▶ **Your assignment**
If a line below contains "white", count it; then state how many such lines there are, and nothing else.

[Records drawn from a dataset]
== == ==

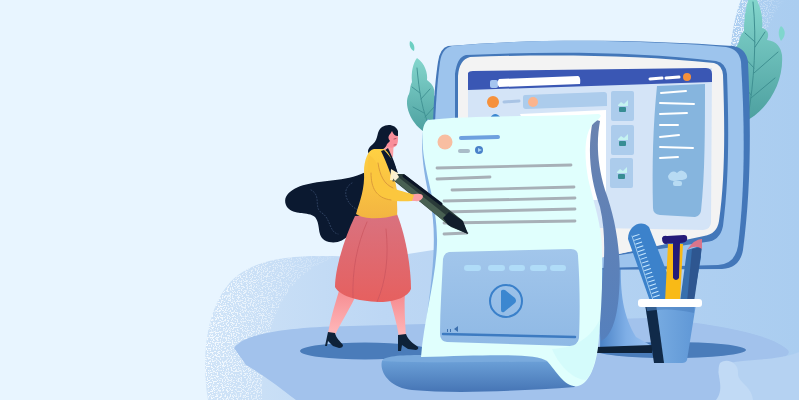
<!DOCTYPE html>
<html lang="en">
<head>
<meta charset="utf-8">
<title>Writing an online article</title>
<style>
:root {
  --sky: #e8f5ff;
  --hill: #b9d5f3;
  --ground: #a2c2ec;
  --shadow: #4a7cba;
  --frame: #9dc4ed;
  --frame-edge: #4377b9;
  --bezel: #f3f3f3;
  --screen: #d4e4f7;
  --bar: #3a57b4;
  --panel: #acccec;
  --sidebar: #86b5de;
  --paper: #e0fffd;
  --rule: #a7b0b7;
  --orange: #f6913c;
  --blue: #3b87d0;
  --ink: #0e2239;
  --hair: #0b1930;
  --shirt: #fbc73e;
  --skirt: #e2696d;
  --skin: #fba0a5;
}
html, body { margin: 0; overflow: hidden; }
body { width: 799px; height: 400px; background: var(--sky); }
svg { display: block; }
.stroke { fill: none; stroke-linecap: round; stroke-linejoin: round; }
.rules { stroke: var(--rule); stroke-width: 2.8; }
.white { stroke: #fff; stroke-width: 2; }
</style>
</head>
<body>
<svg width="799" height="400" viewBox="0 0 799 400" role="img" aria-label="A woman writes on a giant paper scroll with a large pen in front of a computer monitor">
  <defs>
    <linearGradient id="hill-fill" x1="205" y1="0" x2="799" y2="0" gradientUnits="userSpaceOnUse">
      <stop offset="0" stop-color="#cfe3f7"/><stop offset=".3" stop-color="#bdd7f4"/><stop offset="1" stop-color="#aacdf0"/>
    </linearGradient>
    <linearGradient id="leaf-fill" x1="0" y1="0" x2="0" y2="1">
      <stop offset="0" stop-color="#84d6cd"/><stop offset="1" stop-color="#4c9f9f"/>
    </linearGradient>
    <linearGradient id="skirt-fill" x1="0" y1="0" x2="0" y2="1">
      <stop offset="0" stop-color="#d9727f"/><stop offset="1" stop-color="#e6605f"/>
    </linearGradient>
    <linearGradient id="leg-fill" x1="0" y1="0" x2="0" y2="1">
      <stop offset="0" stop-color="#f5868b"/><stop offset="1" stop-color="#ffb9bb"/>
    </linearGradient>
    <linearGradient id="shirt-fill" x1="0" y1="0" x2="0" y2="1">
      <stop offset="0" stop-color="#ffd143"/><stop offset="1" stop-color="#f3b541"/>
    </linearGradient>
    <linearGradient id="fold-fill" x1="0" y1="0" x2="0" y2="1">
      <stop offset="0" stop-color="#6a83b0"/><stop offset="1" stop-color="#5580bd"/>
    </linearGradient>
    <linearGradient id="base-fill" x1="0" y1="0" x2="0" y2="1">
      <stop offset="0" stop-color="#72a8de"/><stop offset="1" stop-color="#4675b5"/>
    </linearGradient>
    <linearGradient id="video-fill" x1="0" y1="0" x2="0" y2="1">
      <stop offset="0" stop-color="#a2c6eb"/><stop offset="1" stop-color="#8fb9e5"/>
    </linearGradient>
    <linearGradient id="stand-fill" x1="0" y1="0" x2="1" y2="0">
      <stop offset="0" stop-color="#4a82c6"/><stop offset=".5" stop-color="#7eaee6"/><stop offset="1" stop-color="#9cc3f2"/>
    </linearGradient>
    <linearGradient id="cup-fill" x1="0" y1="0" x2="1" y2="0">
      <stop offset="0" stop-color="#7db0e4"/><stop offset="1" stop-color="#5f97d6"/>
    </linearGradient>
    <linearGradient id="grain-fade">
      <stop offset="0" stop-color="#fff"/><stop offset="1" stop-color="#fff" stop-opacity="0"/>
    </linearGradient>
    <filter id="grain" x="0" y="0" width="100%" height="100%">
      <feTurbulence type="fractalNoise" baseFrequency=".8" numOctaves="2" seed="4"/>
      <feColorMatrix values="0 0 0 0 .93  0 0 0 0 .97  0 0 0 0 1  0 9 0 0 -4.5"/>
      <feComposite in2="SourceGraphic" operator="in"/>
    </filter>
    <path id="hill-shape" d="M208 400C200 352 208 298 238 275C278 246 340 260 395 256L560 230L729 90C728 60 732 22 741 0H799V400Z"/>
    <clipPath id="hill-clip"><use href="#hill-shape"/></clipPath>
    <clipPath id="skirt-clip"><path d="M355 216C344 239 335 269 335 287C340 297 362 302 383 302C396 301 408 297 411 289C411 265 405 234 397 214Z"/></clipPath>
    <g id="thumb">
      <rect width="23" height="30" rx="2" fill="#acccec"/>
      <path d="M7 14l3-3 3 2 4-4v6H7Z" fill="#c5f3f1"/>
      <rect x="8" y="16" width="7" height="5" rx="1" fill="#378d94"/>
    </g>
    <path id="shoe" d="M0 1L8 0C10 6 16 10 20 13Q21 15 18 16L10 15L4 11L3 17H0Z"/>
  </defs>

  <g id="background">
    <rect width="799" height="400" fill="var(--sky)"/>
    <use href="#hill-shape" fill="url(#hill-fill)"/>
    <g clip-path="url(#hill-clip)">
      <path d="M204 400V255H345C300 265 262 300 262 400Z" fill="url(#grain-fade)" filter="url(#grain)"/>
      <path d="M725 90V0H785C764 24 756 60 755 100Z" fill="url(#grain-fade)" filter="url(#grain)"/>
    </g>
    <path d="M234 348C246 331 300 327 350 326L650 318C700 322 770 332 788 350C795 362 750 358 727 365C715 372 728 382 720 400H296C280 388 262 374 246 365Z" fill="var(--ground)"/>
    <path d="M720 400C734 388 710 376 722 366C738 357 772 363 799 352V400Z" fill="#b5d2f2"/>
    <path d="M720 363C728 357 739 364 738 373C737 382 752 386 753 400H716C726 388 715 374 720 363Z" fill="#c1daf5"/>
    <ellipse cx="365" cy="351" rx="65" ry="8.5" fill="var(--shadow)"/>
    <ellipse cx="670" cy="350" rx="76" ry="8" fill="var(--shadow)"/>
  </g>

  <g id="leaves">
    <path d="M426 133C412 125 404 107 408 96C411 91 409 88 412 82C411 72 413 63 417 58C425 63 428 74 427 80C434 85 435 90 434 95C440 104 440 124 431 134Z" fill="url(#leaf-fill)"/>
    <path class="stroke" d="M417 68C419 90 422 112 431 130M420 93L412 87M421 99L430 89M424 113L413 107M425 117L435 106" stroke="#3f9092" stroke-width=".9"/>
    <path d="M410 41C414 43 415 47 414 51C410 49 409 45 410 41Z" fill="#6ccfc2"/>
    <path d="M744 122C739 99 735 76 736 47C741 42 738 37 744 31C744 18 746 6 749 -2H756C762 10 763 20 762 28C769 30 769 35 767 40C777 41 781 48 782 55C784 82 768 111 744 122Z" fill="url(#leaf-fill)"/>
    <path class="stroke" d="M753 2C757 40 754 82 748 117M755 42L745 33M755 47L765 32M754 68L741 54M754 73L778 52M751 95L741 82M751 98L775 78" stroke="#3f9092" stroke-width="1"/>
    <path d="M781 26C786 30 786 36 781 41C778 36 778 30 781 26Z" fill="#7fd6cd"/>
  </g>

  <g id="monitor">
    <path d="M601 262H621C620 292 623 316 636 337L652 346V352H600Z" fill="url(#stand-fill)"/>
    <path d="M596 347L652 345V353H596Z" fill="var(--ink)"/>
    <path d="M448 46C540 38 650 40 733 46Q746 48 748 62C751 128 751 190 743 250Q740 268 722 269L560 270L436 255C430 180 432 100 438 62Q440 48 448 46Z" fill="var(--frame-edge)"/>
    <path d="M452 46C540 38 640 40 726 47Q739 49 741 62C745 128 745 190 738 246Q735 264 718 265L600 268L436 255C432 180 434 106 440 62Q442 48 452 46Z" fill="var(--frame)"/>
    <path d="M466 55C550 51 640 52 716 61Q726 63 727 74C729 130 729 180 723 226Q720 241 706 242L600 258L455 240V74Q457 57 466 55Z" fill="var(--frame-edge)"/>
    <path d="M470 57C550 54 640 55 714 63Q722 65 723 75C725 130 725 180 719 221Q717 234 704 236L600 258L458 240V76Q459 60 470 57Z" fill="var(--bezel)"/>
    <path d="M468 73L712 68L711 222Q711 229 703 230L600 257L468 240Z" fill="var(--screen)"/>
    <path d="M600 228L703 230L700 236L600 258Z" fill="var(--bezel)"/>
    <g id="toolbar">
      <path d="M468 73Q469 71 473 71L706 68Q712 68 712 74V82L468 90Z" fill="var(--bar)"/>
      <rect x="490" y="80" width="8" height="8" rx="2" fill="#a5c5ef"/>
      <path d="M499 79L578 76Q581 77 580 84L499 87Q496 83 499 79Z" fill="#fff"/>
      <path class="stroke" d="M650 79L662 78M666 78L679 77" stroke="#fff" stroke-width="3"/>
      <circle cx="687" cy="77" r="4" fill="var(--orange)"/>
    </g>
    <g id="feed">
      <circle cx="493" cy="102" r="6" fill="var(--orange)"/>
      <path class="stroke" d="M504 102L519 101" stroke="#a9c4e5" stroke-width="3"/>
      <path d="M525 95L604 92Q607 92 607 95V106L526 109Q523 109 523 106V97Q523 95 525 95Z" fill="var(--panel)"/>
      <circle cx="533" cy="102" r="5" fill="#fbb48d"/>
      <path d="M490 118Q495 110 501 118Z" fill="var(--blue)"/>
      <path d="M520 114L606 110V200H560Z" fill="#fff"/>
      <use href="#thumb" x="611" y="91"/>
      <use href="#thumb" x="611" y="125"/>
      <use href="#thumb" x="610" y="158"/>
    </g>
    <g id="sidebar">
      <path d="M657 86L705 84C705 130 705 175 701 211Q700 216 695 217L660 215Q653 214 653 208C652 165 653 125 657 86Z" fill="var(--sidebar)"/>
      <path class="stroke white" d="M661 93L686 91M660 103L694 104M660 114L687 113M660 125L678 125M660 137L679 135M660 147L693 148M660 158L678 157"/>
      <path d="M668 176Q672 169 677 173Q681 168 686 173Q690 180 680 180Q668 183 668 176Z" fill="#b8dbf3"/>
      <rect x="673" y="181" width="9" height="5" rx="2" fill="#b8dbf3"/>
    </g>
  </g>

  <g id="scroll">
    <path d="M593 119C587 150 590 178 600 207C608 240 603 282 598 318L601 341C610 337 617 322 619 293C622 255 616 220 605 190C596 160 597 138 600 121Z" fill="url(#fold-fill)"/>
    <path d="M428 119C418 130 422 168 430 200C440 245 428 300 422 356L440 350L460 140Z" fill="#86b2e3"/>
    <path d="M382 361C379 372 390 388 412 390C455 394 520 391 575 387L552 356L420 355Z" fill="url(#base-fill)"/>
    <path d="M382 361C384 356 400 355 422 355L550 351L556 362C500 361 440 364 382 361Z" fill="#79aadd"/>
    <path d="M428 120C470 115 550 117 598 114C604 115 599 119 594 123C584 132 584 155 588 178C594 205 602 224 602 252C603 284 601 316 598 347C595 371 587 384 578 386C565 388 557 372 547 361C535 353 490 355 421 357C424 319 436 278 437 244C438 206 425 175 423 149C422 134 422 124 428 120Z" fill="var(--paper)"/>
    <path d="M552 349C560 368 575 380 586 380C594 372 599 351 600 319C589 342 570 348 552 349Z" fill="#cdf8fb" opacity=".6"/>
    <g id="article">
      <circle cx="445" cy="142" r="7.5" fill="#f8bea1"/>
      <path class="stroke" d="M461 138L498 137" stroke="#6ea0df" stroke-width="4"/>
      <path class="stroke" d="M460 151H468" stroke="#a9bcc8" stroke-width="4"/>
      <circle cx="479" cy="150" r="4" fill="#4a82c9"/>
      <path d="M478 148l4 2-4 2Z" fill="#a8d3f4"/>
      <path class="stroke rules" d="M437 168L571 165M437 179L490 177M452 190L574 187M444 201L575 198M443 212L575 209M444 223L575 221M444 234L467 233"/>
    </g>
    <g id="video">
      <path d="M449 252L571 249Q578 249 578 256C580 285 580 314 579 338Q578 345 570 346L447 342Q440 341 440 334C440 309 442 283 443 259Q444 253 449 252Z" fill="url(#video-fill)"/>
      <path class="stroke" d="M467 268H478M491 268H502M512 268H522M533 268H544M553 268H563" stroke="#b0dcf8" stroke-width="6"/>
      <circle cx="506" cy="301" r="16" fill="none" stroke="#3a80ca" stroke-width="2"/>
      <path d="M501 291Q502 289 505 290L515 298Q517 301 515 303L504 312Q501 313 501 310Z" fill="var(--blue)"/>
      <path class="stroke" d="M443 334L575 337" stroke="#3d7bc1" stroke-width="2.5"/>
      <path d="M458 326L454 329L458 332ZM447 329h1v3h-1ZM450 329h1v3h-1Z" fill="#3d70af"/>
    </g>
  </g>

  <g id="woman">
    <g id="hair-cape">
      <path d="M377 165C356 181 335 179 313 183C294 186 280 195 287 207C294 216 308 211 315 217C322 226 315 238 329 242C344 245 353 232 361 219L371 195Z" fill="var(--hair)"/>
      <path class="stroke" d="M311 190C322 196 313 208 322 213C331 219 329 232 338 234M352 183C340 190 347 205 358 210" stroke="#3a4f70" stroke-width=".8" stroke-dasharray="1 2"/>
    </g>
    <g id="legs">
      <path d="M341 284L357 293C351 307 341 322 335 335L328 333C331 316 336 301 341 284Z" fill="url(#leg-fill)"/>
      <path d="M388 292L405 290C404 306 405 321 406 337L399 338C397 322 392 308 388 292Z" fill="url(#leg-fill)"/>
      <path d="M328 332L335 333C336 338 340 341 343 345Q343 348 339 348L333 346L328 341L327 346H325Z" fill="var(--ink)"/>
      <use href="#shoe" x="398" y="334" fill="var(--ink)"/>
    </g>
    <g id="skirt">
      <path d="M355 216C344 239 335 269 335 287C340 297 362 302 383 302C396 301 408 297 411 289C411 265 405 234 397 214Z" fill="url(#skirt-fill)"/>
      <path class="stroke" d="M367 222C357 245 352 270 353 298M386 229C389 257 386 281 377 302" clip-path="url(#skirt-clip)" stroke="#c9545f" stroke-width="1" opacity=".7"/>
    </g>
    <g id="head">
      <path d="M382 140L394 136L393 157L379 157Z" fill="var(--skin)"/>
      <path d="M382 130L397 129C398 136 399 143 396 146Q393 149 387 147Z" fill="#f98e9a"/>
      <path d="M398 131C396 125 388 123 382 127C376 131 379 139 373 144C368 148 367 151 369 154C377 152 386 150 387 144L390 141C386 136 391 134 392 131C393 134 395 136 398 136Z" fill="var(--hair)"/>
      <path class="stroke" d="M394 139l2-.5M394 145l2-.3" stroke="#9e4655" stroke-width=".8"/>
      <path d="M388 148C392 157 397 165 397 177L390 183C391 170 387 159 384 151Z" fill="var(--hair)"/>
    </g>
    <g id="shirt">
      <path d="M374 149C368 150 364 160 364 172C365 188 360 201 356 214C365 220 383 219 397 215C398 208 396 202 398 197L394 174C394 163 389 150 383 149Z" fill="url(#shirt-fill)"/>
      <path d="M384 150C391 157 396 165 398 174L393 182C390 171 385 159 381 151Z" fill="var(--hair)"/>
      <path d="M391 169L401 175L398 181L390 180Z" fill="#fff1c4"/>
    </g>
    <g id="pen">
      <path d="M396 174L404 174L462 220L468 234L451 227L393 180Z" fill="#2a3b39"/>
      <path d="M397 176L451 219L446 223L394 180Z" fill="#486052"/>
      <path d="M449 212L463 221L468 234L448 225L443 218Z" fill="#111d2b"/>
      <path class="stroke" d="M404 176L441 204" stroke="#0b1526" stroke-width="3"/>
      <path d="M392 176L396 172L399 177L395 181Z" fill="#f8f0d6"/>
    </g>
    <g id="arm">
      <path d="M408 195L415 194Q423 193 423 197Q421 202 415 201L408 201Z" fill="var(--skin)"/>
      <path d="M369 155C377 159 380 171 384 183C393 190 404 191 414 195L412 201C400 202 384 201 377 195C370 185 365 166 369 155Z" fill="var(--shirt)"/>
      <path class="stroke" d="M378 163C380 176 384 184 393 188M371 173C371 188 376 198 391 200" stroke="#d9963a" stroke-width=".9"/>
    </g>
  </g>

  <g id="pencil-cup">
    <g id="ruler">
      <path d="M628 239C628 226 641 219 649 227L675 293L674 301H650Z" fill="#3c82cb"/>
      <path class="stroke" d="M632 236L653 300" stroke="#b9ddf8" stroke-width=".8"/>
      <path d="M632 237L653 300" fill="none" stroke="#c8e8ff" stroke-width="7" stroke-dasharray="1 3" transform="translate(4 -2)"/>
    </g>
    <path d="M668 244H683L680 302H665Z" fill="#f9ba16"/>
    <path d="M662 238Q663 235 667 236L684 235Q688 235 687 240Q686 243 680 243L679 278Q676 282 673 278V243L666 244Q662 244 662 238Z" fill="#241a79"/>
    <path d="M687 250L700 246L701 257L693 302H680Z" fill="#376fad"/>
    <path d="M692 249L702 247L694 302H687Z" fill="#2e5690"/>
    <path d="M687 250Q694 239 702 239L702 249Q695 244 687 250Z" fill="#d9758b"/>
    <path d="M645 304H696L687 360Q686 363 682 363H655Z" fill="url(#cup-fill)"/>
    <path d="M645 304H656L664 363H654Z" fill="#102a49"/>
    <path d="M646 306H694L694 313Q670 307 647 311Z" fill="#4d83c2" opacity=".6"/>
    <rect x="638" y="299" width="64" height="8" rx="3" fill="#fff"/>
  </g>
</svg>
</body>
</html>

== == ==

▶ **Written response**
2